Recognising social inequality
Is Our Ignorance Towards Social Inequalities Killing Our Hopes Of Liberation?
David Menezes, student of PGP in Development Leadership at ISDM
This article has been originally posted on Youth ki Awaaz
While growing up, I always had, more or less, one stream of thinking – especially since I come from a middle-class family that protects its privileges and claims them as products of hard work and education.
There are so many social inequalities we are blind towards – simply because they aren’t a part of our lives. Hopefully, some of these questions will help you think of a world different from the one you’ve been exposed to.
We are living in a world with large and rampant inequalities – ranging from gender to religion to caste and every other unequal form. It is a problem that is not only too real but has also become the norm today.
But, is this norm something that I notice but never feel myself to be a part of? And do I feel the need to own up to a problem that I didn’t cause or start? Am I really willing to sacrifice myself in order to make things right? Can I be the one to stand and say, “I’ll fix what’s not my fight”?
Am I a problem-solver or just a bystander with opinions that are strong yet fickle, with actions never taken?
I used to be a strong advocate of capitalism. I thought that it was right – the idea that there can’t be a ‘not-for-profit’ without a ‘for-profit’ to give it light. Or the ideas that there is no welfare without capital accumulation and that there is no ‘fair distribution’ without income generation. Or the idea that survival will be left only to the fittest – with evolution and extinction wiping out our every weakness.
Are there parts of us we must let go of before we can move forward – not just changing qualities or character flaws, but abandoning the hope that’s already lost?
Is it possible for everyone to always make it to the ‘other side’? With a world that’s moving so quickly, I’m sure that some of us are bound to miss the ride!
Can we hold on to the ropes of fairness with development at the helm? I am still unsure of what progress means, and about which is better – the past or the present.
Are your goals more important than the people that you walk with? Would you sacrifice a person to win the prize, or would you rather forfeit? Would you be content protecting every right but not move forward?
Can you really protect the interests of every single son and daughter?
Can everyone’s liberation happen fast and all at once?
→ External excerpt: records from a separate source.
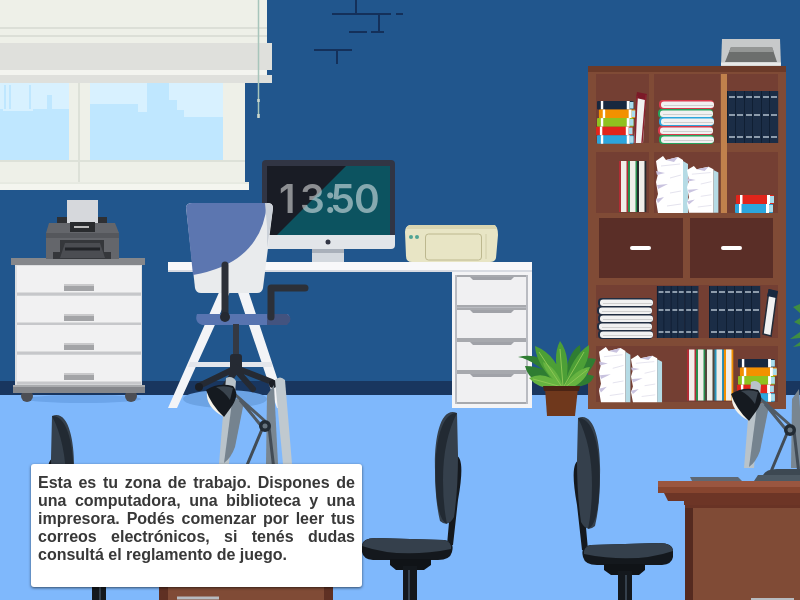
<!DOCTYPE html>
<html lang="es">
<head>
<meta charset="utf-8">
<title>Zona de trabajo</title>
<style>
:root{--wall:#21568d;--skirting:#19365f;--floor:#7fb8fc;--cream:#eef0e8;--wood:#804b36;--wood-in:#743f33;--wood-dark:#5a2e27;--ink:#383838}
html,body{margin:0;padding:0}
.stage{position:relative;width:800px;height:600px;overflow:hidden;background:var(--wall)}
.stage svg{display:block;position:absolute;left:0;top:0}
.clock{font:600 39px "Inter","Open Sans",sans-serif;fill:#fff;fill-opacity:.5}
.message{position:absolute;left:31px;top:464px;width:317px;height:114px;margin:0;padding:9px 7px 0;background:#fff;border-radius:3px;box-shadow:0 1px 3px #0009;color:var(--ink);font:bold 16px/18px "Liberation Sans",Arial,sans-serif}
.message span{display:block;white-space:nowrap;text-align:justify;text-align-last:justify;position:relative;top:1px}
.message span:last-child{text-align-last:left}
</style>
</head>
<body>
<main class="stage">
<svg width="800" height="600" viewBox="0 0 800 600" aria-hidden="true">
<defs>
<g id="swivel-chair">
<path d="M455 455Q466 456 458 500L453 545H447Z" fill="#15191e"/>
<path d="M457 413C440 406 434 440 435 470Q435 500 440 521Q448 528 454 517Q458 490 458 455Z" fill="#35404c"/>
<path d="M457 413Q443 440 443 480Q443 505 447 524Q438 520 436 490C433 450 440 412 457 413Z" fill="#222a33"/>
<path d="M362 546Q362 538 376 538L444 540Q455 541 452 552Q450 560 438 560H373Q363 559 362 552Z" fill="#14181d"/>
<path d="M362 546Q363 538 376 538L444 540Q452 542 451 549Q400 559 362 546Z" fill="#35404c"/>
<path d="M390 559H431V565L424 570H396L390 565Z" fill="#101317"/>
<rect x="403" y="566" width="14" height="34" fill="#14181d"/><rect x="408" y="570" width="2" height="30" fill="#35404c"/>
</g>
<g id="desk-lamp">
<path d="M275 380Q280 375 285 380L292 464H283Z" fill="#c0c9cf"/>
<path d="M226 378Q232 375 236 381L229 464H219Z" fill="#b9c3ca"/>
<path d="M232 402Q241 394 244 402L235 447Q231 458 224 463Z" fill="#75838f"/>
<path d="M267 395L274 385L278 464H266Z" fill="#798691"/>
<path d="M230 390L265 421M240 400L263 428" fill="none" stroke="#505a64" stroke-width="3"/>
<path d="M263 427L245 470M269 427L274 470" fill="none" stroke="#424c56" stroke-width="3"/>
<path d="M207 391Q205 407 224 417L226 408Q214 402 207 391Z" fill="#f6f3ea"/>
<path d="M206 390Q218 382 233 386Q240 394 232 406L224 417Q211 405 206 390Z" fill="#151a20"/>
<path d="M216 387Q226 385 233 388L230 400Q224 391 216 387Z" fill="#3a444e"/>
<circle cx="265" cy="426" r="6" fill="#222b34"/><circle cx="265" cy="426" r="2.5" fill="#66737e"/>
<path d="M238 471Q241 465 252 465H275V477H232Z" fill="#3d4852"/><path d="M234 473H275" stroke="#6f7d88" stroke-width="2"/>
</g>
<g id="flat-book">
<rect width="38" height="9" rx="1" fill="currentColor"/><rect x="4" width="2.500" height="9" fill="#fff"/><path d="M31 0H34V9H31Z" fill="#fff"/><rect x="34" y="1" width="4" height="7" fill="#a9dded"/>
</g>
<g id="book-stack">
<use href="#flat-book" color="#18283f"/><use href="#flat-book" x="2" y="9" color="#f29100"/><use href="#flat-book" y="18" color="#8fc21f"/><use href="#flat-book" x="-1" y="27" color="#e1251b"/><use href="#flat-book" y="36" color="#2ca5dc"/>
</g>
<g id="binder">
<rect width="17.200" height="52" fill="#1b2d46"/><path d="M.500 0V52M8.500 0V52" stroke="#101f33"/><path d="M2 6H8M10 6H16M2 24H8M10 24H16M2 46H8M10 46H16" stroke="#b4c1ce" stroke-width="1.500"/>
</g>
<g id="binders-wide"><use href="#binder"/><use href="#binder" x="17"/><use href="#binder" x="34"/></g>
<g id="paper-files">
<path d="M0 5L7 0L10 4L22 1L27 4V57H2L0 45L2 38L0 26L2 18Z" fill="#fff"/>
<path d="M27 5L32 8V57H27Z" fill="#b5dbe5"/>
<path d="M0 15L9 17L1 19ZM1 29L12 28L2 33ZM0 43L8 41L2 47ZM10 4L18 6L22 1Z" fill="#c9c3df"/><path d="M5 10L24 8M14 22L25 19M14 37L25 35M11 50L25 48" stroke="#e4e3ee"/>
</g>
<g id="upright-book"><rect width="9.300" height="51" fill="currentColor"/><rect x="2" width="5.500" height="51" fill="#f0eee9"/></g>
<g id="pale-book"><rect width="55" height="9" rx="4" fill="currentColor"/><rect x="2" y="1.5" width="53" height="6.500" rx="3" fill="#f1f1f1"/><path d="M5 5.500H54" stroke="#cfcfcf"/></g>
<g id="cabinet-drawer"><rect width="124" height="29" fill="#f1f1f2"/><path d="M0 28H124" stroke="#c6c7ca" stroke-width="3"/><rect x="47" y="18" width="30" height="7" fill="#a3a4a7"/><path d="M47 19H77" stroke="#c9c9cb" stroke-width="2"/></g>
<g id="desk-drawer"><rect width="69" height="30" fill="#f0f0f2"/><path d="M12 0H58L54 4H16Z" fill="#a0a2a8"/><path d="M0 0H69M0 30H69" stroke="#a7a9ae" stroke-width="2"/></g>
</defs>

<g id="room">
<rect width="800" height="600" fill="var(--wall)"/>
<rect y="381" width="800" height="14" fill="var(--skirting)"/>
<rect y="395" width="800" height="205" fill="var(--floor)"/>
<path d="M332 14H391M396 14H403M356 0V13M379 14V32M349 32H367M371 32H384M314 50H352M337 51V64" fill="none" stroke="#14305a" stroke-width="2"/>
</g>

<g id="window">
<rect y="75" width="245" height="112" fill="var(--cream)"/>
<rect y="82" width="69" height="79" fill="#bfe7ff"/><rect x="90" y="82" width="133" height="79" fill="#bfe7ff"/>
<path d="M0 82H69V109H52V95H47V109H33V111H3V109H0ZM90 82H147V112H138V104H90ZM169 82H223V117H184V110H177V100H169Z" fill="#d8f1ff"/>
<path d="M5 85V109M10 85V109M30 85V109" stroke="#bfe7ff" stroke-width="2"/>
<path d="M79 82V184M0 161H245" stroke="#dde1d8" stroke-width="2"/>
<rect y="182" width="249" height="8" fill="#f4f5ef"/><path d="M0 183H249" stroke="#dadfd4"/>
<rect width="267" height="43" fill="var(--cream)"/><path d="M0 28H267M0 36H267" stroke="#dcdfd7" stroke-width="2"/>
<rect y="43" width="272" height="27" fill="#dfe0dc"/><rect y="70" width="267" height="5" fill="#f3f4ef"/><rect y="75" width="272" height="8" fill="#dfe0dc"/>
<path d="M258.500 0V117" stroke="#a7c5bb" stroke-width="1.500"/><path d="M258.500 99V102M258.500 114V118" stroke="#cdd7cc" stroke-width="2.500"/>
</g>

<g id="printer-cabinet">
<ellipse cx="83" cy="399" rx="58" ry="4" fill="#6ca5ea"/>
<circle cx="27" cy="396" r="6" fill="#4c4e54"/><circle cx="131" cy="396" r="6" fill="#4c4e54"/>
<rect x="15" y="264" width="127" height="122" fill="#dedfe1"/>
<use href="#cabinet-drawer" x="17" y="266"/><use href="#cabinet-drawer" x="17" y="296"/><use href="#cabinet-drawer" x="17" y="325"/><use href="#cabinet-drawer" x="17" y="355"/>
<rect x="11" y="258" width="134" height="7" fill="#85878b"/><rect x="13" y="385" width="132" height="8" fill="#85878b"/><path d="M13 386H145" stroke="#a9abae" stroke-width="2"/>
</g>
<g id="printer">
<path d="M57 217H107V225H57Z" fill="#2e3034"/><rect x="67" y="200" width="31" height="24" fill="#d6d8dc"/>
<path d="M49 223H115L119 233V259H46V233Z" fill="#64666b"/><path d="M46 233H119V238H46Z" fill="#55575c"/>
<rect x="70" y="222" width="25" height="10" fill="#292b2e"/><path d="M74 227H89" stroke="#bbb" stroke-width="2"/>
<path d="M60 240H104V252H111V259H53V252H60Z" fill="#35373b"/><path d="M65 243H100L105 258H60Z" fill="#4b4d52"/><path d="M65 249H100" stroke="#222428" stroke-width="3"/>
</g>

<g id="white-desk">
<path d="M228 272H239L177 408H168ZM231 272H242L287 408H277Z" fill="#f3f4f7"/><path d="M190 362H272V367H188Z" fill="#e3e6ec"/>
<rect x="452" y="272" width="80" height="136" fill="#f4f4f6"/><rect x="455" y="275" width="73" height="133" fill="#b9bbc1"/>
<use href="#desk-drawer" x="457" y="276"/><use href="#desk-drawer" x="457" y="309"/><use href="#desk-drawer" x="457" y="341"/><use href="#desk-drawer" x="457" y="373"/>
<path d="M452 406H532" stroke="#f4f4f6" stroke-width="4"/>
<rect x="168" y="262" width="364" height="10" fill="#f8f8fa"/><path d="M168 271H532" stroke="#d8dbe2" stroke-width="2"/>
</g>
<g id="monitor">
<path d="M312 248H344V262H312Z" fill="#d3d8de"/><path d="M312 249H344V253H312Z" fill="#a9b0ba"/>
<rect x="262" y="160" width="133" height="88" rx="4" fill="#313544"/><path d="M262 235H395V245Q395 249 391 249H266Q262 249 262 245Z" fill="#e2e5e9"/>
<rect x="267" y="166" width="123" height="69" fill="#0c5360"/><path d="M267 166H346L277 235H267Z" fill="#191c25"/>
<text class="clock" x="279 300 324 331 354" y="213">13:50</text>
<circle cx="328" cy="242" r="2.500" fill="#313544"/>
</g>
<g id="projector">
<path d="M410 225H494Q498 226 498 235L496 258Q495 262 490 262H412Q406 262 406 256L405 232Q405 226 410 225Z" fill="#e8e5c5"/>
<path d="M409 225H495L497 229H406Z" fill="#d9d5b0"/><rect x="425.500" y="234" width="56" height="26" rx="3" fill="#e8e5c5" stroke="#bdb88f"/><path d="M486 234V259" stroke="#d2cea9"/>
<circle cx="411" cy="237" r="2" fill="#50a494"/><circle cx="417" cy="237" r="2" fill="#50a494"/>
</g>

<g id="blue-chair">
<ellipse cx="225" cy="399" rx="42" ry="9" fill="#6ca3e4"/>
<path d="M186 207Q187 203 192 203H268Q273 203 273 208L263 288Q262 293 257 293H201Q196 293 195 288Z" fill="#e9ebed"/>
<path d="M186 207Q187 203 192 203H267Q262 263 193 275Z" fill="#5c76b0"/><path d="M265 203Q273 203 273 208L267 248V226Z" fill="#cbd1d9"/>
<path d="M225 265V316" stroke="#2c3038" stroke-width="7" stroke-linecap="round"/>
<path d="M197 314H288Q293 320 286 325H202Q194 322 197 314Z" fill="#5874b0"/><path d="M267 314H287Q294 319 287 325H267Z" fill="#43537f"/>
<path d="M271 317V288H305" fill="none" stroke="#2c3038" stroke-width="7" stroke-linecap="round" stroke-linejoin="round"/><circle cx="225" cy="317" r="5" fill="#252a33"/>
<rect x="233" y="324" width="6" height="34" fill="#343943"/><rect x="230" y="354" width="12" height="20" rx="3" fill="#252a33"/>
<path d="M236 368L199 386M236 368L272 382M236 370L222 391M236 370L253 389" stroke="#252a33" stroke-width="6" stroke-linecap="round"/>
<circle cx="199" cy="387" r="4" fill="#1a1e25"/><circle cx="273" cy="384" r="4" fill="#1a1e25"/>
</g>

<g id="bookcase">
<rect x="588" y="66" width="198" height="343" fill="var(--wood)"/><path d="M588 69H786" stroke="#6b3a29" stroke-width="6"/>
<path d="M596 74H649V143H596ZM654 74H720V143H654ZM727 74H778V143H727ZM596 152H649V213H596ZM654 152H720V213H654ZM727 152H778V213H727ZM596 285H778V338H596ZM596 346H778V402H596Z" fill="var(--wood-in)"/>
<rect x="721" y="74" width="6" height="139" fill="#c0814c"/>
<path d="M599 218H683V278H599ZM690 218H773V278H690Z" fill="var(--wood-dark)"/><path d="M632 248H649M723 248H740" stroke="#fff" stroke-width="4" stroke-linecap="round"/>
<g id="top-shelf">
<use href="#book-stack" transform="translate(597 101) scale(.96 .95)"/>
<path d="M638 93L646 95L643 143H634Z" fill="#f1f1f1"/><path d="M637 92L647 94L645 100L636 98Z" fill="#7b1a28"/><path d="M646 95L642 143M637 96L635 143" stroke="#8b222f" stroke-width="1.500"/>
<use href="#pale-book" x="659" y="100" color="#d83b4c"/><use href="#pale-book" x="658" y="109" color="#27a55d"/><use href="#pale-book" x="659" y="117" color="#2ca5dc"/><use href="#pale-book" x="658" y="126" color="#d83b4c"/><use href="#pale-book" x="659" y="135" color="#27a55d"/>
<use href="#binders-wide" x="727" y="91"/>
</g>
<g id="second-shelf">
<use href="#upright-book" x="619" y="161" color="#b12d35"/><use href="#upright-book" x="628" y="161" color="#278e4c"/><use href="#upright-book" x="637" y="161" color="#272b2e"/>
<use href="#paper-files" x="656" y="156"/><use href="#paper-files" transform="translate(687 166) scale(.98 .82)"/>
<use href="#flat-book" x="736" y="195" color="#e1251b"/><use href="#flat-book" x="735" y="204" color="#2ca5dc"/>
</g>
<g id="third-shelf">
<use href="#pale-book" x="598" y="298" color="#202d41"/><use href="#pale-book" x="597" y="306" color="#202d41"/><use href="#pale-book" x="598" y="314" color="#202d41"/><use href="#pale-book" x="597" y="322" color="#202d41"/><use href="#pale-book" x="598" y="330" color="#202d41"/>
<use href="#binders-wide" transform="translate(657 286) scale(.81 1)"/><use href="#binders-wide" x="709" y="286"/>
<path d="M769 290L777 292L771 336L763 334Z" fill="#f1f1f1" stroke="#222b38" stroke-width="1.500"/><path d="M769 289L778 291L776 298L767 296Z" fill="#18283f"/>
</g>
<g id="bottom-shelf">
<use href="#paper-files" transform="translate(599 347) scale(.98 .97)"/><use href="#paper-files" transform="translate(631 355) scale(.97 .83)"/>
<use href="#upright-book" x="687" y="349.500" color="#b12d35"/><use href="#upright-book" x="696" y="349.500" color="#278e4c"/><use href="#upright-book" x="705" y="349.500" color="#50463b"/><use href="#upright-book" x="714.500" y="349.500" color="#2996bd"/><use href="#upright-book" x="724" y="349.500" color="#f29100"/>
<use href="#book-stack" transform="translate(738 359) scale(.97 .95)"/>
</g>
</g>
<g id="scanner"><path d="M722 39H780L781 66H721Z" fill="#c7c9ca"/><path d="M731 47H772L777 62H725Z" fill="#6c6e6d"/><path d="M731 47H772L774 52H729Z" fill="#949695"/><path d="M721 64H781" stroke="#e8e9e8" stroke-width="3"/></g>

<g id="plant">
<path d="M558 386Q530 386 525 366Q548 366 560 386ZM560 386Q536 360 518 357Q548 350 562 383ZM565 386Q590 389 594 376Q579 371 563 386ZM562 385Q572 354 596 359Q588 380 565 387ZM563 386Q567 352 580 345Q583 366 566 387Z" fill="#2f7d32"/>
<path d="M560 388Q536 365 535 346Q558 355 564 385ZM562 386Q551 358 560 341Q572 357 565 387ZM564 386Q572 356 589 345Q591 367 566 388Z" fill="#4c9f36"/><path d="M559 389Q539 390 529 378Q546 370 561 386ZM563 388Q576 368 590 367Q584 386 564 390ZM561 387Q544 372 543 362Q556 367 563 386Z" fill="#66b340"/>
<path d="M562 387L539 352M563 386L560 349M564 386L584 352M562 387L533 379M564 388L587 370" stroke="#8cc654" fill="none"/>
<path d="M545 388H578L575 416H547Z" fill="#6f381c"/><path d="M543 386H580L579 391H544Z" fill="#4b2414"/>
<path d="M800 304L793 307L800 313ZM800 318L794 322L800 325ZM800 332L790 339L800 338ZM800 342L793 347L800 346Z" fill="#3f8d42"/>
</g>

<g id="front-row">
<use href="#swivel-chair" transform="matrix(-1 0 0 1 509 3)"/><use href="#swivel-chair"/><use href="#swivel-chair" transform="matrix(-1 0 0 1 1035 5)"/>
<use href="#desk-lamp"/>
<rect x="159" y="585" width="174" height="15" fill="var(--wood)"/><path d="M159 585H168V600H159ZM324 585H333V600H324Z" fill="#5f3023"/><path d="M177 598H219" stroke="#b7bbc0" stroke-width="3"/>
<use href="#desk-lamp" x="525" y="4"/>
<path d="M690 477H738L742 481H692Z" fill="#5f6873"/><path d="M758 475H800V481H754Z" fill="#4d5963"/>
<rect x="685" y="505" width="115" height="95" fill="var(--wood)"/><rect x="685" y="505" width="8" height="95" fill="#552a20"/><path d="M685 503H800V508H685Z" fill="#693325"/>
<rect x="658" y="481" width="142" height="12" fill="#9a5640"/><path d="M658 487H800V493H658Z" fill="#87452f"/><path d="M664 493H800V505H684V501H668Z" fill="#6d3526"/><path d="M751 599H794" stroke="#b7bbc0" stroke-width="2"/>
</g>
</svg>
<p class="message"><span>Esta es tu zona de trabajo. Dispones de</span> <span>una computadora, una biblioteca y una</span> <span>impresora. Podés comenzar por leer tus</span> <span>correos electrónicos, si tenés dudas</span> <span>consultá el reglamento de juego.</span></p>
</main>
</body>
</html>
Will everyone be liberated? Or will some rise and others fall?
Is saving yourself the goal of your life? Or can you save them all?